Editor’s Note: This is part four of a four-part series on the Four Pillars of a Strong Tourism Community.Last time, I described the third pillar of a strong tourism economy, which is a community’s transportation system. Today’s column describes what it takes for a community with a vibrant tourism economy to break its dependency on the (sometimes fickle) leisure traveler. The fourth pillar of a vibrant, tourism economy is facilities.
One of my first official duties as executive director of the Durango Area Tourism Office (DATO) was to attend the Summer Retreat of the Colorado Association of Destination Marketing Organizations (CADMO) in Boulder.
At that retreat, I learned that communities all over Colorado are investing in business and cultural infrastructure for the purpose of attracting a different kind of visitor to their towns.
Right now, the overwhelming majority of visitors to Durango are comprised of the classic “leisure traveler,” that is, usually a family that comes to Southwest Colorado for vacation fun.

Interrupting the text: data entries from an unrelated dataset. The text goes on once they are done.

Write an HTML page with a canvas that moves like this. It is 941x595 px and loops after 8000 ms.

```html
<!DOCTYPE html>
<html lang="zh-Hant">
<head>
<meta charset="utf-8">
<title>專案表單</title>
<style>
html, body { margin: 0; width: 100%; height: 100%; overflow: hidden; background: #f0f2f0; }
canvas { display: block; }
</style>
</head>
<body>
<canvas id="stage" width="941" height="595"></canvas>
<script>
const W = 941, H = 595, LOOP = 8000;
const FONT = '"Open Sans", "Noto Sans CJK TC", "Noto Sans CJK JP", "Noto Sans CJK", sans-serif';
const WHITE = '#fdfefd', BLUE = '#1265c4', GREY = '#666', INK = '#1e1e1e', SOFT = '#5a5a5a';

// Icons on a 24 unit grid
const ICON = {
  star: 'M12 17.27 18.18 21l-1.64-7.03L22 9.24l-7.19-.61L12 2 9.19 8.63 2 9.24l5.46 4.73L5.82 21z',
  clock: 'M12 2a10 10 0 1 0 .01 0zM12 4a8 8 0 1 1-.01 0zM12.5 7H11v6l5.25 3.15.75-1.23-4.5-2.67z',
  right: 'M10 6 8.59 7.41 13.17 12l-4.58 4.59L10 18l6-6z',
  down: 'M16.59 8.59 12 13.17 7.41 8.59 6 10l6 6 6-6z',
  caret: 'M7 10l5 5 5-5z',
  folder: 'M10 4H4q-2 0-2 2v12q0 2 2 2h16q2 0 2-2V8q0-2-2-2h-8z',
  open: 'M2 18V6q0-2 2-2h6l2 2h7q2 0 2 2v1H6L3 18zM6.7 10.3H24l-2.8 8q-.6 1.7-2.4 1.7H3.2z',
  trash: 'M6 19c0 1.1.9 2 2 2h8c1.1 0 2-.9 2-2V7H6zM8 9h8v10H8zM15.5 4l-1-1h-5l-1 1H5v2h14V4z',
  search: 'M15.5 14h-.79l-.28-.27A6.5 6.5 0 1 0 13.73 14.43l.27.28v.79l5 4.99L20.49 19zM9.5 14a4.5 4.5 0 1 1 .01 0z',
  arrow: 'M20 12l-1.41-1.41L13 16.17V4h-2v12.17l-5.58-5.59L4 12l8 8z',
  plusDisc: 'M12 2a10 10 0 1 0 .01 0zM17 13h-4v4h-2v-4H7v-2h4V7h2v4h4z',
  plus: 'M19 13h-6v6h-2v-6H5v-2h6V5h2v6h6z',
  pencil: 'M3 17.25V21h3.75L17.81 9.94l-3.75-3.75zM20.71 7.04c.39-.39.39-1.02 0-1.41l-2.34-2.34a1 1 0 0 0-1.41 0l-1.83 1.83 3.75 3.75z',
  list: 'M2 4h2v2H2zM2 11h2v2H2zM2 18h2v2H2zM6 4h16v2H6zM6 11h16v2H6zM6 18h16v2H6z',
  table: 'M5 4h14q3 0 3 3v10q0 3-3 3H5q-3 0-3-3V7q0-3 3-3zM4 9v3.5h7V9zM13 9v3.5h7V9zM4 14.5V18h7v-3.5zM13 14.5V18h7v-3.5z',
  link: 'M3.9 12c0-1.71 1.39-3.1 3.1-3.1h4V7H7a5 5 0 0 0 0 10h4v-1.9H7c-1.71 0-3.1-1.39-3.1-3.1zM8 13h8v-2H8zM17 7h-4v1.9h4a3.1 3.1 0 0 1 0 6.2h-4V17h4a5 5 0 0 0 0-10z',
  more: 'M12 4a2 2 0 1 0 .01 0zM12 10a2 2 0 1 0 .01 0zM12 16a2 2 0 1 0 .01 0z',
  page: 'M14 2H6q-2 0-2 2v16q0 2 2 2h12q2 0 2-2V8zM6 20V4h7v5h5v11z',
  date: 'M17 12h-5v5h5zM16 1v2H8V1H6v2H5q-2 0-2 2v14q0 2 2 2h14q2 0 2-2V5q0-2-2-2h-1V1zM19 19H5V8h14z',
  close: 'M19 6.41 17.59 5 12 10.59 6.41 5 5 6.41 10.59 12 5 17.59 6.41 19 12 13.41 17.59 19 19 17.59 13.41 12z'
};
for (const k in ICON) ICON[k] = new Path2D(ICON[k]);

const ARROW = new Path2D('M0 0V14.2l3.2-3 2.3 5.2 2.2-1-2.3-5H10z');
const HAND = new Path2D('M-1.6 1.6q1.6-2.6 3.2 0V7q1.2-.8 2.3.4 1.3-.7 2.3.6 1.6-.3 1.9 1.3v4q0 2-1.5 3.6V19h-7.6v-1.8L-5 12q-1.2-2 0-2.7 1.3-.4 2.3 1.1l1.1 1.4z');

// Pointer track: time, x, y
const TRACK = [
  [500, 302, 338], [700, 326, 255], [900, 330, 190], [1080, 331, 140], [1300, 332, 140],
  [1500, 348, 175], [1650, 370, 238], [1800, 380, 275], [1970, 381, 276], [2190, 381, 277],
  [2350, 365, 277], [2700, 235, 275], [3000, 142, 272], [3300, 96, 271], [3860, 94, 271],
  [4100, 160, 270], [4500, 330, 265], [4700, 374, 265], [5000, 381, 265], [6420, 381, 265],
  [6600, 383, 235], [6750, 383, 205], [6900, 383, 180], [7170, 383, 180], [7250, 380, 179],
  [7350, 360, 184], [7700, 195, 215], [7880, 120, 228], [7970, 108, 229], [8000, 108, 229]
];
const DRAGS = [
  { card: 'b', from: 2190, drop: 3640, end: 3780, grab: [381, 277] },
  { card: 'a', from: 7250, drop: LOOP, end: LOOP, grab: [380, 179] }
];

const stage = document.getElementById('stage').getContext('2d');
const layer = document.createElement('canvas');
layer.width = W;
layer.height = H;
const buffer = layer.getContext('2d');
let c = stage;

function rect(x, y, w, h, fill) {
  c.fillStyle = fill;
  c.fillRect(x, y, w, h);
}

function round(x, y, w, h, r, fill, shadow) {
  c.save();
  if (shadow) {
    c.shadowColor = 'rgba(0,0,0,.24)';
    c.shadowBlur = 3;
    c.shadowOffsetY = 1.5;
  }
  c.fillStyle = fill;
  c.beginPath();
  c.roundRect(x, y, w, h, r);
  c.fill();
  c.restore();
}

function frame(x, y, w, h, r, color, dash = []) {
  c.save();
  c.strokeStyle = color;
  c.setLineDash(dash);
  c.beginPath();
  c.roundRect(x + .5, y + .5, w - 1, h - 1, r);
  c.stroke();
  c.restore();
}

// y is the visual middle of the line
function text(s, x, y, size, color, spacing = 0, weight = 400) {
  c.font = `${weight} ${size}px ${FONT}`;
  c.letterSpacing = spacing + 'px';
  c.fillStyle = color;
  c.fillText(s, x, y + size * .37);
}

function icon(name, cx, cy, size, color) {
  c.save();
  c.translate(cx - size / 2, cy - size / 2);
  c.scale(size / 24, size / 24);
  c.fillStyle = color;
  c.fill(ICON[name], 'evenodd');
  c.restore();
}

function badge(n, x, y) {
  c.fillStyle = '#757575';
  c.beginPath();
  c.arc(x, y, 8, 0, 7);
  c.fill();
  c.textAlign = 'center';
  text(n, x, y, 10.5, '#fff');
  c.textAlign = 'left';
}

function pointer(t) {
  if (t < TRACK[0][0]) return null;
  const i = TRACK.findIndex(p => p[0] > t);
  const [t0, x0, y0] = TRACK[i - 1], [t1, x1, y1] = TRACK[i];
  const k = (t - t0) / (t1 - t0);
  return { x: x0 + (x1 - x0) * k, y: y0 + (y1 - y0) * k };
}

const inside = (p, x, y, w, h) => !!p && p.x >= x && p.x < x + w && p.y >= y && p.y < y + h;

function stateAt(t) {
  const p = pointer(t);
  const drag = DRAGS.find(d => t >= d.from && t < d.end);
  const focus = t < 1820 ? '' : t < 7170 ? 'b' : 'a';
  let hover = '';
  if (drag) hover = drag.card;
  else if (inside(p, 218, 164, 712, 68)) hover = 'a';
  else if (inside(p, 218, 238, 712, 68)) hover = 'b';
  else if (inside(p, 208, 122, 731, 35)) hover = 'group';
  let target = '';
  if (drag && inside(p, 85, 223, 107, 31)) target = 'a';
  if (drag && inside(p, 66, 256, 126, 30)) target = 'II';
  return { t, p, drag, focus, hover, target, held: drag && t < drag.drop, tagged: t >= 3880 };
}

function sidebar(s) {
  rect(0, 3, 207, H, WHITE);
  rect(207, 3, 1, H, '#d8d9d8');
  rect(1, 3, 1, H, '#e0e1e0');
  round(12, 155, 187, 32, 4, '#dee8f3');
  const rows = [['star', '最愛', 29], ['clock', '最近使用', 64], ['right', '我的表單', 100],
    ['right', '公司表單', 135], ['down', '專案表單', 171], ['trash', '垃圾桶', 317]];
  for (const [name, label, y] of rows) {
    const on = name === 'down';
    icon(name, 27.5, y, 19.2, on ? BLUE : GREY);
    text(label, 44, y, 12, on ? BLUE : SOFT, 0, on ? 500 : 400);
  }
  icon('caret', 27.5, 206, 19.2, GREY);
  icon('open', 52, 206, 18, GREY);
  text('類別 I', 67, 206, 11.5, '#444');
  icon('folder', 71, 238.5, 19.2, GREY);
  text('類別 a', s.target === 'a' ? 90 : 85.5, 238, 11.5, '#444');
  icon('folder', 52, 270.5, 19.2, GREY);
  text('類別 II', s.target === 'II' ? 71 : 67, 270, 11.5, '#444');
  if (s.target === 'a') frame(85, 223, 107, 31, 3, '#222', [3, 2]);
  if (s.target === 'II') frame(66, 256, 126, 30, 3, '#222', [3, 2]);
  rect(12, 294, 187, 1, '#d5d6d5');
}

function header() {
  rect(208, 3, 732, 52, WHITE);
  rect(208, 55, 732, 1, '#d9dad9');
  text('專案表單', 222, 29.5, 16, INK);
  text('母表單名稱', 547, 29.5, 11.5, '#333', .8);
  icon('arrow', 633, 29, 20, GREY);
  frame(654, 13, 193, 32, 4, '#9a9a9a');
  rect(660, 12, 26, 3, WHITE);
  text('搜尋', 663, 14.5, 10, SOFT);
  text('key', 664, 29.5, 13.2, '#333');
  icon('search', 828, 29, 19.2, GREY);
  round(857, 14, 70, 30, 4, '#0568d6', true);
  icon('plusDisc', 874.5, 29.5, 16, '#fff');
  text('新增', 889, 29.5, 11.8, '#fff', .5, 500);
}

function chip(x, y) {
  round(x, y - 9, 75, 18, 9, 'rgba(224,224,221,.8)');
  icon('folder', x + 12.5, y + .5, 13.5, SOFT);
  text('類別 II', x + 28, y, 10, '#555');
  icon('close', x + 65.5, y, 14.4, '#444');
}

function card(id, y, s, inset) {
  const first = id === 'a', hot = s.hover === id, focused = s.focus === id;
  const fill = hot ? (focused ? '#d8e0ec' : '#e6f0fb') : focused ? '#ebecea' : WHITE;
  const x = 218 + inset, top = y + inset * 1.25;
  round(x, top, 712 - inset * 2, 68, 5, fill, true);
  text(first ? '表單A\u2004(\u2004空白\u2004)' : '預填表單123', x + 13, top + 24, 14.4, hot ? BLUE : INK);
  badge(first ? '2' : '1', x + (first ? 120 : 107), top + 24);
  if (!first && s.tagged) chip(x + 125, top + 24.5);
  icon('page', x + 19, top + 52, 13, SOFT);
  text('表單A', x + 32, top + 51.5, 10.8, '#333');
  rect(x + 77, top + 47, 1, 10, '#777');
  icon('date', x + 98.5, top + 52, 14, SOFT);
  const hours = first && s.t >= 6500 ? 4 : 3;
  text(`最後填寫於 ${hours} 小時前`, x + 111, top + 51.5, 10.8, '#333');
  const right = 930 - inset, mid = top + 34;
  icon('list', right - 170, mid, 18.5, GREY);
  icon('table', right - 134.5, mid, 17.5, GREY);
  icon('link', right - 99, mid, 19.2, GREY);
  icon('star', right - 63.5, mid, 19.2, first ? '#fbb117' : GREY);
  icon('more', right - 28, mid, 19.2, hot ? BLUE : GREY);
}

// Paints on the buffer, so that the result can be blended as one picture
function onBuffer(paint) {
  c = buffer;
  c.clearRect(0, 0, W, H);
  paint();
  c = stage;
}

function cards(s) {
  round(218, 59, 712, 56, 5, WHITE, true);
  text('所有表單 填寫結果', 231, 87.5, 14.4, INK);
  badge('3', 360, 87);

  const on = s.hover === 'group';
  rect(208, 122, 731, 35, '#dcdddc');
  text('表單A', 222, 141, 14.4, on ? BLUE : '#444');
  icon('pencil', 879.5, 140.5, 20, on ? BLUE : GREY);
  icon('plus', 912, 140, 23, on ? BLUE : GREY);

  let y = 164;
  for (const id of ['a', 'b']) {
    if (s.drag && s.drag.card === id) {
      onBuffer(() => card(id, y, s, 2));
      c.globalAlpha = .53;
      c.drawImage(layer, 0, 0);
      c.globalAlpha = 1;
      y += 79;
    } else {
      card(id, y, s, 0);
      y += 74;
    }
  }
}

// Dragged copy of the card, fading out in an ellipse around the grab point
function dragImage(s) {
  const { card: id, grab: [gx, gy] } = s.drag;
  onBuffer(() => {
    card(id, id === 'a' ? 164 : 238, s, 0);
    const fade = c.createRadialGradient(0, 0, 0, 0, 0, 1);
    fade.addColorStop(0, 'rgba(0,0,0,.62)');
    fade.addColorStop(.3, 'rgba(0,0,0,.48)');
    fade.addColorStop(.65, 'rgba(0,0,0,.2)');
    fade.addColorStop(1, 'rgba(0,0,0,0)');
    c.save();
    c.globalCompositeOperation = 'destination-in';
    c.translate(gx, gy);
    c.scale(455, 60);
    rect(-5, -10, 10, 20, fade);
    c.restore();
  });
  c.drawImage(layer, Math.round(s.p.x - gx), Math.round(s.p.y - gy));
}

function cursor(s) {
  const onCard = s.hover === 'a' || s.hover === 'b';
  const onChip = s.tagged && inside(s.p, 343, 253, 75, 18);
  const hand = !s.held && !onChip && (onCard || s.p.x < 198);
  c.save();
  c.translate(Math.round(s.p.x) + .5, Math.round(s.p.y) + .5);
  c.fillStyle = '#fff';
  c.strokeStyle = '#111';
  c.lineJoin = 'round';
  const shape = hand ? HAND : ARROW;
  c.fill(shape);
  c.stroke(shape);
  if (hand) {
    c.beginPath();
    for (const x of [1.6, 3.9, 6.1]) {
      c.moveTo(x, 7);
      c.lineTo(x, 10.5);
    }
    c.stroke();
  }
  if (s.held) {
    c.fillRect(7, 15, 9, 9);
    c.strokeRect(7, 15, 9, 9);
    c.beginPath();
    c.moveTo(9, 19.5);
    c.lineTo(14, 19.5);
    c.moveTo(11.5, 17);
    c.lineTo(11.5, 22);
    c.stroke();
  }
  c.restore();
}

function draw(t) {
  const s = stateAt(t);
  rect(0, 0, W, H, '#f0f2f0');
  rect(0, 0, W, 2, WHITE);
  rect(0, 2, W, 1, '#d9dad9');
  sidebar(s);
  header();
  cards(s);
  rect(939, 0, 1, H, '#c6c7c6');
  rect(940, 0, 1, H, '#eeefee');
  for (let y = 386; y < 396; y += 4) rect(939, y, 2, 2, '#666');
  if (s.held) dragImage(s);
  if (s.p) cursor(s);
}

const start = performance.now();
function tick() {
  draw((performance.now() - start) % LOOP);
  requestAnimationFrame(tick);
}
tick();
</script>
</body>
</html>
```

They come and go as they please, altering their plans depending on the weather or whim of any one member of the family.
Their length of stay is wholly dependent upon what attraction they intend on pursuing the next day. Generally speaking, since we are primarily a “drive market,” most of these visitors come from the great state of Texas, the second largest state (in terms of population) in the United States, and mostly to escape the sweltering heat during the summer months.
But there is another kind of traveler, one with a specific purpose, who would come to Durango to see a show or attend a business conference. This kind of traveler usually spends more money (or has his or her company pay for this trip and accommodations), has a specific itinerary already established for him or her, and rarely deviates from their established schedule.
The event and business meeting industry is alive and well throughout the United States, and over the top in places like Denver.
Denver, where the lodgers tax is 10.75 percent (Durango’s is 2 percent) and which maintains an occupancy rate of 85 percent year-round, had to reschedule or adjust venues for no less that 20 business conferences to accommodate the behemoth Outdoor Retailer semi-annual conference which left Utah to come to Colorado.
Denver, which will also be hosting the world’s largest international travel trade show this May, will soon be getting competition from none other than its former little sister, Aurora, which is closer to Denver International Airport than Denver itself and which is now building more than one-half million square feet of meeting and convention space. In addition to the above, Boulder, Fort Collins, Greeley and Colorado Springs are investing in facilities that attract the leisure and business traveler alike.
Until we, as a community, make the decision that investing in our infrastructure is worth it, we will be left with the remnants of the visitor industry. We will be limited in our efforts to attract the vital and growing business meeting and performing arts business which so many others have realized is the key to an economically sustainable future.
Contact Durango Area Tourism Office Executive Director Frank Lockwood at email@example.com.